----- Provided information
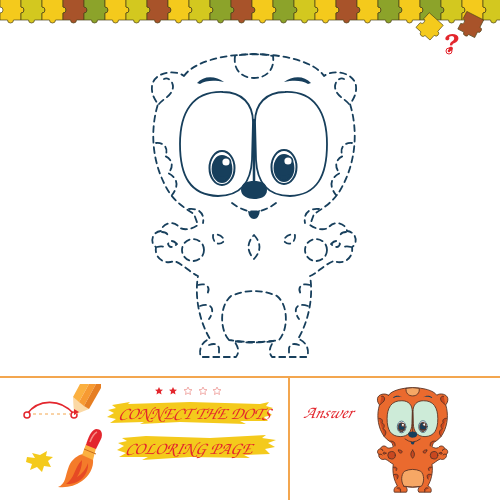
<!DOCTYPE html>
<html lang="en">
<head>
<meta charset="utf-8">
<title>Connect the dots coloring page</title>
<style>
:root {
  --ink: #173f5c;
  --red: #e3262d;
  --rule: #f3a64f;
  --yellow: #f4ca1c;
  --lime: #d3c81f;
  --green: #8ca32a;
  --brown: #a8532a;
  --orange: #f47b2a;
  --fur: #ea6a2e;
  --patch: #c9471f;
  --belly: #f6a765;
  --eye: #cdebd8;
}
* { box-sizing: border-box; margin: 0; padding: 0; }
html, body { width: 500px; height: 500px; overflow: hidden; background: #fff; }
.page { position: relative; width: 500px; height: 500px; overflow: hidden; background: #fff; }
.art { position: absolute; inset: 0; width: 500px; height: 500px; }
.panel { position: absolute; left: 0; top: 376px; width: 500px; height: 124px; border-top: 2px solid var(--rule); display: grid; grid-template-columns: 288px 1fr; }
.answer { border-left: 2px solid var(--rule); }
.lettering { position: absolute; font-family: "TeX Gyre Chorus", cursive; font-style: italic; font-weight: 700; color: var(--red); white-space: nowrap; line-height: 20px; }
.lettering.center { transform: translateX(-50%); font-size: 17.5px; }
.title { left: 194px; top: 403px; }
.subtitle { left: 188px; top: 438px; }
.caption { left: 303px; top: 402px; font-size: 18px; }
.question { position: absolute; left: 441px; top: 27px; width: 17px; text-align: center; font: italic 700 25px/28px "TeX Gyre Bonum", serif; color: var(--red); }
.yellow { fill: var(--yellow); }
.lime { fill: var(--lime); }
.green { fill: var(--green); }
.brown { fill: var(--brown); }
.puzzle { stroke: #4c4318; stroke-width: .7; }
.ink { stroke: var(--ink); fill: none; stroke-width: 1.8; stroke-linecap: round; stroke-linejoin: round; }
.dashed { stroke-dasharray: 6 4.5; }
.solid { fill: var(--ink); stroke: none; }
.colored { stroke: #5b3426; stroke-width: 2.6; stroke-linejoin: round; stroke-linecap: round; }
.fur { fill: var(--fur); }
.patch { fill: var(--patch); }
.belly { fill: var(--belly); }
.eye { fill: var(--eye); }
</style>
</head>
<body>
<main class="page">
  <section class="panel">
    <div class="instructions"></div>
    <div class="answer"></div>
  </section>

  <svg class="art" viewBox="0 0 500 500" aria-label="Bear to trace, with puzzle border, pencil, brush and colored answer">
    <defs>
      <path id="piece" d="M0-2H21V7a3 3 0 1 1 0 6V20H13.500a3 3 0 1 1-6 0H0V13a3 3 0 1 0 0-6Z"/>
      <path id="bear-body" d="M184 76C204 47 304 47 324 76C333 69 354 72 356 86C357 95 352 101 350 104C358 130 356 160 343 185C336 200 325 207 314 214L310 225C317 230 324 230 328 228C335 219 346 224 347 231C357 232 358 244 352 247C354 259 342 265 334 261C325 264 316 274 310 276C314 300 307 324 298 339C306 341 310 350 307 357H272C268 352 270 346 274 341Q254 344 234 341C238 346 240 352 236 357H201C198 350 202 341 210 339C201 324 194 300 198 276C192 274 183 264 174 261C166 265 154 259 156 247C150 244 151 232 161 231C162 224 173 219 180 228C184 230 191 230 198 225L194 214C183 207 172 200 165 185C152 160 150 130 158 104C156 101 151 95 152 86C154 72 175 69 184 76Z"/>
      <path id="bear-belly" d="M229 340C220 330 219 306 231 296Q254 286 277 296C289 306 288 330 279 340Q254 344 229 340Z"/>
      <path id="forehead" d="M235 56C233 70 242 78 254 78S275 70 273 56Q254 52 235 56Z"/>
      <g id="side-marks">
        <path d="M159 104C164 98 172 96 173 87C173 81 168 77 164 79"/>
        <path d="M156 143C165 142 169 150 165 156C174 160 173 169 168 173C178 178 179 186 172 195"/>
        <path d="M189 209C197 208 205 212 203 223"/>
        <path d="M162 232q6 0 6 5M157 247q7-2 9 2"/>
        <path d="M198 285C207 282 212 289 206 295M200 306C211 302 216 309 209 319"/>
        <path d="M209 345q8-3 10 3v8"/>
      </g>
      <g id="spots">
        <circle cx="193" cy="250" r="11"/>
        <circle cx="316" cy="250" r="11"/>
        <path d="M254 235Q265 247 254 259Q243 247 254 235Z"/>
        <path d="M213 235C212 242 219 247 224 241C224 237 218 233 213 235Z"/>
        <path d="M295 235C296 242 289 247 284 241C284 237 290 233 295 235Z"/>
        <path d="M177 244q-6-6-9 0q2 6 9 0ZM331 244q6-6 9 0q-2 6-9 0Z"/>
      </g>
      <g id="eyes">
        <path d="M253 122C253 104 242 92 223 92C192 91 180 113 180 144C180 176 190 195 218 196C242 196 251 180 252 160Z"/>
        <path d="M255 122C255 104 266 92 285 92C315 91 327 113 327 144C327 176 317 195 290 196C266 196 257 180 256 160Z"/>
      </g>
      <g id="pupil">
        <ellipse rx="12.500" ry="17" fill="#fff" stroke="#173f5c" stroke-width="2"/>
        <ellipse cy="1" rx="9.500" ry="13" fill="#173f5c"/>
        <circle cx="4" cy="-6" r="4.500" fill="#fff"/>
        <path d="M-6 8Q0 15 6 8Q0 11-6 8Z" fill="#fff"/>
      </g>
      <g id="features">
        <path d="M197 83C204 75 216 76 224 82C215 80 206 80 200 84ZM311 83C304 75 292 76 284 82C293 80 302 80 308 84Z"/>
        <path d="M241 190C241 183 247 181 254 181S267 183 267 190S260 199 254 199S241 196 241 190Z"/>
        <path d="M248 211Q254 213 260 210Q259 219 254 219Q249 219 248 211Z"/>
      </g>
      <path id="smile" d="M232 203Q254 220 276 203"/>
      <path id="star" d="M0-4L1.200-1.500 4-1.300 1.900.600 2.500 3.500 0 2-2.500 3.500-1.900.600-4-1.300-1.200-1.500Z"/>
    </defs>

    <g class="puzzle">
      <use href="#piece" class="yellow"/>
      <use href="#piece" x="21" class="lime"/>
      <use href="#piece" x="42" class="yellow"/>
      <use href="#piece" x="63" class="brown"/>
      <use href="#piece" x="84" class="green"/>
      <use href="#piece" x="105" class="yellow"/>
      <use href="#piece" x="126" class="lime"/>
      <use href="#piece" x="147" class="brown"/>
      <use href="#piece" x="168" class="yellow"/>
      <use href="#piece" x="189" class="lime"/>
      <use href="#piece" x="210" class="green"/>
      <use href="#piece" x="231" class="brown"/>
      <use href="#piece" x="252" class="yellow"/>
      <use href="#piece" x="273" class="green"/>
      <use href="#piece" x="294" class="lime"/>
      <use href="#piece" x="315" class="yellow"/>
      <use href="#piece" x="336" class="brown"/>
      <use href="#piece" x="357" class="yellow"/>
      <use href="#piece" x="378" class="green"/>
      <use href="#piece" x="399" class="yellow"/>
      <use href="#piece" x="420" class="green"/>
      <use href="#piece" x="441" class="lime"/>
      <use href="#piece" x="462" class="yellow"/>
      <use href="#piece" x="483" class="lime"/>
      <use href="#piece" class="yellow" transform="translate(428 14) rotate(42) scale(.9)"/>
      <use href="#piece" class="brown" transform="translate(466 13) rotate(27) scale(.9)"/>
    </g>
    <circle cx="449" cy="51" r="3" fill="#fff" stroke="#e3262d"/>
    <circle cx="449" cy="51" r="1.300" fill="#e3262d"/>

    <g id="tracing-bear" class="ink">
      <g class="dashed">
        <use href="#bear-body"/>
        <use href="#bear-belly"/>
        <use href="#forehead"/>
        <use href="#side-marks"/>
        <use href="#side-marks" transform="translate(508 0) scale(-1 1)"/>
        <use href="#spots"/>
        <use href="#smile"/>
      </g>
      <use href="#eyes"/>
      <path d="M254 120V182" stroke-width="2.500"/>
      <use href="#pupil" x="222" y="168"/>
      <use href="#pupil" x="284" y="167"/>
      <use href="#features" class="solid"/>
    </g>

    <g id="answer-bear" class="colored" transform="translate(325 369) scale(.345)">
      <use href="#bear-body" class="fur"/>
      <use href="#bear-belly" class="belly"/>
      <use href="#forehead" class="belly"/>
      <g class="patch">
        <use href="#side-marks"/>
        <use href="#side-marks" transform="translate(508 0) scale(-1 1)"/>
        <use href="#spots"/>
      </g>
      <use href="#eyes" class="eye"/>
      <path d="M254 120V182"/>
      <use href="#pupil" x="222" y="168"/>
      <use href="#pupil" x="284" y="167"/>
      <use href="#smile" fill="none"/>
      <use href="#features" class="solid"/>
    </g>

    <g id="pencil">
      <path d="M27 414C38 399 60 398 74 414" fill="none" stroke="#e3262d" stroke-width="1.600"/>
      <path d="M27 414H70" stroke="#f3a64f" stroke-dasharray="3 3"/>
      <circle cx="27" cy="415" r="3" fill="#fff" stroke="#e3262d" stroke-width="1.500"/>
      <circle cx="74" cy="415" r="3" fill="#fff" stroke="#e3262d" stroke-width="1.500"/>
      <path d="M74 415L73 397L89 409Z" fill="#fbd9a5"/>
      <path d="M74 415V409L79 412Z" fill="#e3262d"/>
      <path d="M73 397L80 384H89L79 402Z" fill="#fbb040"/>
      <path d="M79 402L89 384H96L84 406Z" fill="#f79a32"/>
      <path d="M84 406L96 384H101V388L89 409Z" fill="#e67e22"/>
    </g>

    <g id="paint-brush">
      <path d="M27 457L35 458L32 453L40 455L47 451L46 456L53 457L48 461L51 467L44 466L42 472L37 467L30 470L32 464L26 462Z" class="yellow"/>
      <path d="M58 487C66 484 65 476 69 466C72 459 78 455 83 454L93 459C94 468 89 476 82 481C75 486 67 488 58 487Z" fill="#f47b2a"/>
      <path d="M66 484C75 478 74 468 82 460C82 467 80 472 77 477C82 474 86 469 88 463C89 474 80 485 66 484Z" fill="#e64a24"/>
      <path d="M82 455L86 444L96 448L93 460Z" fill="#fbb040"/>
      <path d="M84 449L96 454" stroke="#c76a1c"/>
      <path d="M86 445C88 438 91 430 96 429C102 429 103 434 101 439L96 449Z" fill="#e3262d"/>
      <path d="M90 442Q93 434 97 432" fill="none" stroke="#f58a80" stroke-width="1.500"/>
    </g>

    <g id="difficulty" fill="#e3262d">
      <use href="#star" x="159" y="391"/>
      <use href="#star" x="173" y="391"/>
      <g fill="#fff" stroke="#f0a3a0" stroke-width=".9">
        <use href="#star" x="188" y="391"/>
        <use href="#star" x="203" y="391"/>
        <use href="#star" x="217" y="391"/>
      </g>
    </g>

    <g id="brush-strokes" class="yellow">
      <path d="M112 405L130 402L128 404L190 402L260 404L269 402L266 406L273 408L267 411L272 415L264 417L268 421L240 421L246 424L180 422L140 424L144 422L110 423L116 419L107 417L114 413L108 410L116 408Z"/>
      <path d="M122 438L146 436L210 438L266 435L262 438L276 440L268 443L275 447L265 449L270 454L244 455L250 458L190 457L142 460L148 457L119 457L126 453L117 450L124 446L118 443L127 441Z"/>
    </g>
  </svg>

  <span class="question">?</span>
  <h1 class="lettering center title">CONNECT THE DOTS</h1>
  <h2 class="lettering center subtitle">COLORING PAGE</h2>
  <p class="lettering caption">Answer</p>
</main>
</body>
</html>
----------
Write down, word for word, the lines above from the one containing "--orange: #f47b2a;" through the one containing "absolute; left: 0;", both ends included.

Answer to the problem:
  --orange: #f47b2a;
  --fur: #ea6a2e;
  --patch: #c9471f;
  --belly: #f6a765;
  --eye: #cdebd8;
}
* { box-sizing: border-box; margin: 0; padding: 0; }
html, body { width: 500px; height: 500px; overflow: hidden; background: #fff; }
.page { position: relative; width: 500px; height: 500px; overflow: hidden; background: #fff; }
.art { position: absolute; inset: 0; width: 500px; height: 500px; }
.panel { position: absolute; left: 0; top: 376px; width: 500px; height: 124px; border-top: 2px solid var(--rule); display: grid; grid-template-columns: 288px 1fr; }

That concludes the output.